One hog producer in Nova Scotia is going to extraordinary measures to keep his farm free of a deadly pig virus.
A virus known as Porcine Epidemic Diarrhea (PED) originated in China and has been confirmed in Manitoba, Ontario and Prince Edward Island.
Porcine epidemic diarrhea poses no risk to people, but it’s having a dramatic effect on the pork industry.
The virus is highly contagious and it has already killed millions of piglets in the United States. So far, vaccines haven't worked.
Terry Beck, a Nova Scotia farmer, doesn’t want to risk his livestock. Instead of having trucks go to his farm to pick up hogs to take to slaughter, Beck drives his hogs a few kilometres down the road to meet the truck.
“I've got gloves here, latex gloves just so I'm not picking anything up from the truck if I happen to touch it. And I'm trying to avoid that so that I'm not going to track this back home," he said.
Truck driver Jonathan Huber travelled from Ontario to pick up some of Beck’s hogs. Ontario has 20 confirmed cases of the virus so he understands why local producers don't allow him anywhere near their farms.
"It's very serious. It's enough to put a lot of farmers out of business if they get it," said Huber.
"It's a risk, but you know the trailer is freshly washed and it's got all fresh new bedding and you know clean coveralls and plastic boots to prevent the spread as much as we possibly can."
The threat is so serious that Beck and Huber don’t even shake hands during the transfer.

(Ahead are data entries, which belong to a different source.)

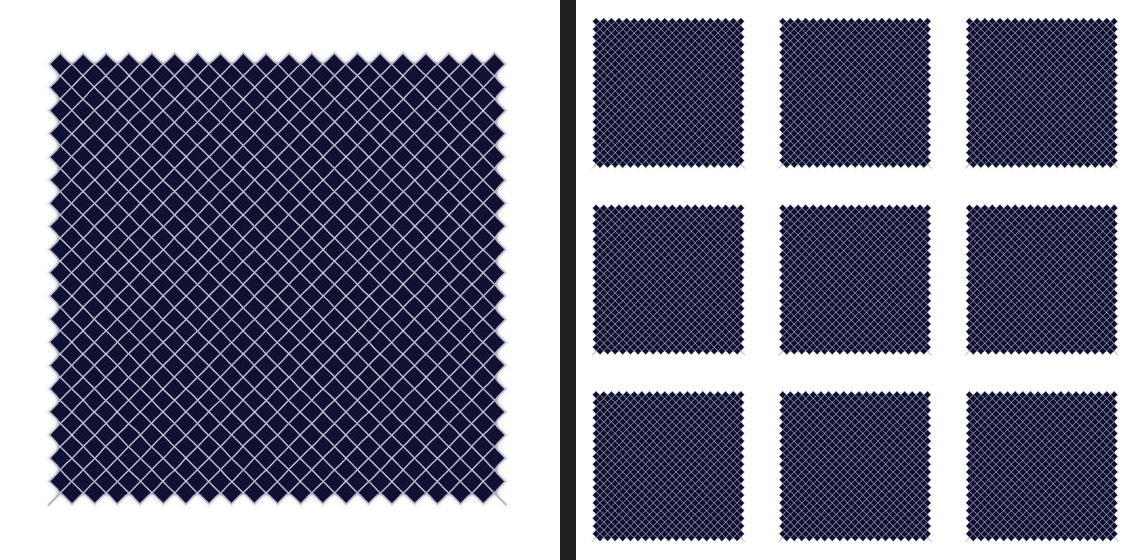
Left: one tile. Right: repeated 3 by 3.
This pattern is drawn by a Shadertoy shader. Its source:

```glsl
const vec2 CORNER = vec2(0.0872, 0.0938);   // top left of the cloth, from the top left
const vec2 CELL = vec2(0.04082, 0.0414);    // diagonals of one diamond
const vec2 COUNT = vec2(20.0, 19.5);        // diamonds across and down
const float LINE_WIDTH = 0.0025;
const float RIM_WIDTH = 0.0023;
const float WOBBLE = 0.016;                 // line drift, in cells
const float SHADOW_REACH = 0.0022;
const float THREADS = 120.0;                // twill ribs along each axis
const float NOISE_CELLS = 48.0;

const vec3 PAPER = vec3(1.0);
const vec3 NAVY = vec3(0.070, 0.070, 0.212);
const vec3 NAVY_DARK = vec3(0.050, 0.057, 0.158);
const vec3 THREAD = vec3(0.80, 0.81, 0.875);
const vec3 RIM = vec3(0.70, 0.70, 0.78);
const vec3 SHADOW = vec3(0.58, 0.58, 0.64);

const float TAU = 6.2831853;

float hash(vec2 p) {
    vec3 h = fract(p.xyx * vec3(0.1031, 0.1030, 0.0973));
    h += dot(h, h.yzx + 33.33);
    return fract((h.x + h.y) * h.z);
}

// Value noise that wraps at the canvas borders
float wrapNoise(vec2 uv, float cells) {
    vec2 p = uv * cells;
    vec2 i = floor(p);
    vec2 f = fract(p);
    f = f * f * (3.0 - 2.0 * f);
    vec2 a = mod(i, cells);
    vec2 b = mod(i + 1.0, cells);
    return mix(mix(hash(a), hash(vec2(b.x, a.y)), f.x),
               mix(hash(vec2(a.x, b.y)), hash(b), f.x), f.y);
}

float smoothMin(float a, float b, float k) {
    float h = max(k - abs(a - b), 0.0) / k;
    return min(a, b) - 0.25 * h * h * k;
}

// Depth of a pinked edge: tips at whole numbers, blunted valleys between
float toothDepth(float t, float valley) {
    return smoothMin(abs(fract(t + 0.5) - 0.5), valley, 0.12);
}

// Distance inside the cloth, in cells
float clothDepth(vec2 q) {
    float side = min(q.x, COUNT.x - q.x) - toothDepth(q.y - 0.5, 0.38);
    float top = q.y - toothDepth(q.x - 0.5, 0.43);
    float bottom = COUNT.y - q.y - toothDepth(q.x, 0.43);
    return min(side, min(top, bottom)) * 0.7071;
}

float segmentDistance(vec2 p, vec2 a, vec2 b) {
    vec2 d = b - a;
    return length(p - a - d * clamp(dot(p - a, d) / dot(d, d), 0.0, 1.0));
}

float coverage(float depth, float pixel) {
    return clamp(depth / pixel + 0.5, 0.0, 1.0);
}

void mainImage(out vec4 fragColor, in vec2 fragCoord) {
    vec2 uv = fragCoord / iResolution.xy;
    float pixel = 1.0 / min(iResolution.x, iResolution.y);
    vec2 q = (vec2(uv.x, 1.0 - uv.y) - CORNER) / CELL;

    // Slight drift of the woven lines
    vec2 drift = vec2(wrapNoise(uv, NOISE_CELLS), wrapNoise(uv + 0.5, NOISE_CELLS)) - 0.5;
    q += drift * 2.0 * WOBBLE;

    // Twill ground
    float rib = 0.5 + 0.5 * sin(TAU * THREADS * (uv.x + uv.y));
    float grain = wrapNoise(uv, 256.0);
    vec3 cloth = mix(NAVY, NAVY_DARK, smoothstep(0.45, 0.95, 0.7 * rib + 0.35 * grain));

    // Diamond lattice
    vec2 diagonals = vec2(q.x + q.y, q.x - q.y);
    vec2 offset = abs(fract(diagonals) - 0.5) / length(1.0 / CELL);
    float lattice = coverage(0.5 * LINE_WIDTH - min(offset.x, offset.y), pixel);
    float fade = 0.90 + 0.10 * wrapNoise(uv + 0.25, 128.0);
    cloth = mix(cloth, THREAD, lattice * fade);

    // Pinked outline with a pale rim and a faint shadow
    float depth = clothDepth(q) * CELL.x;
    cloth = mix(RIM, cloth, coverage(depth - RIM_WIDTH, pixel));
    float shade = 0.35 * exp(-max(-depth, 0.0) / SHADOW_REACH);
    vec3 color = mix(PAPER, SHADOW, shade);
    color = mix(color, cloth, coverage(depth, pixel));

    // Loose threads at the two lower corners
    vec2 mirrored = vec2(min(q.x, COUNT.x - q.x), q.y);
    vec2 cornerTip = vec2(0.0, COUNT.y);
    float loose = segmentDistance(mirrored, cornerTip, cornerTip + vec2(0.42, -0.42)) * CELL.x;
    color = mix(color, RIM, coverage(0.6 * LINE_WIDTH - loose, pixel));

    fragColor = vec4(color, 1.0);
}
```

With a little prodding, 15 hogs worth $3,100 to Beck move from one truck to the other.
To date, Nova Scotia is free of PED. Beck's hoping to keep it that way.
"Even though we do all these measures there's no guarantee. There just isn't a guarantee that we have done enough to prevent this from coming here," he said.
After moving the pigs from Beck’s white truck to the larger one destined for the slaughterhouse, Beck's truck is now considered contaminated. The truck will not go near Beck's farm again for another 36 hours.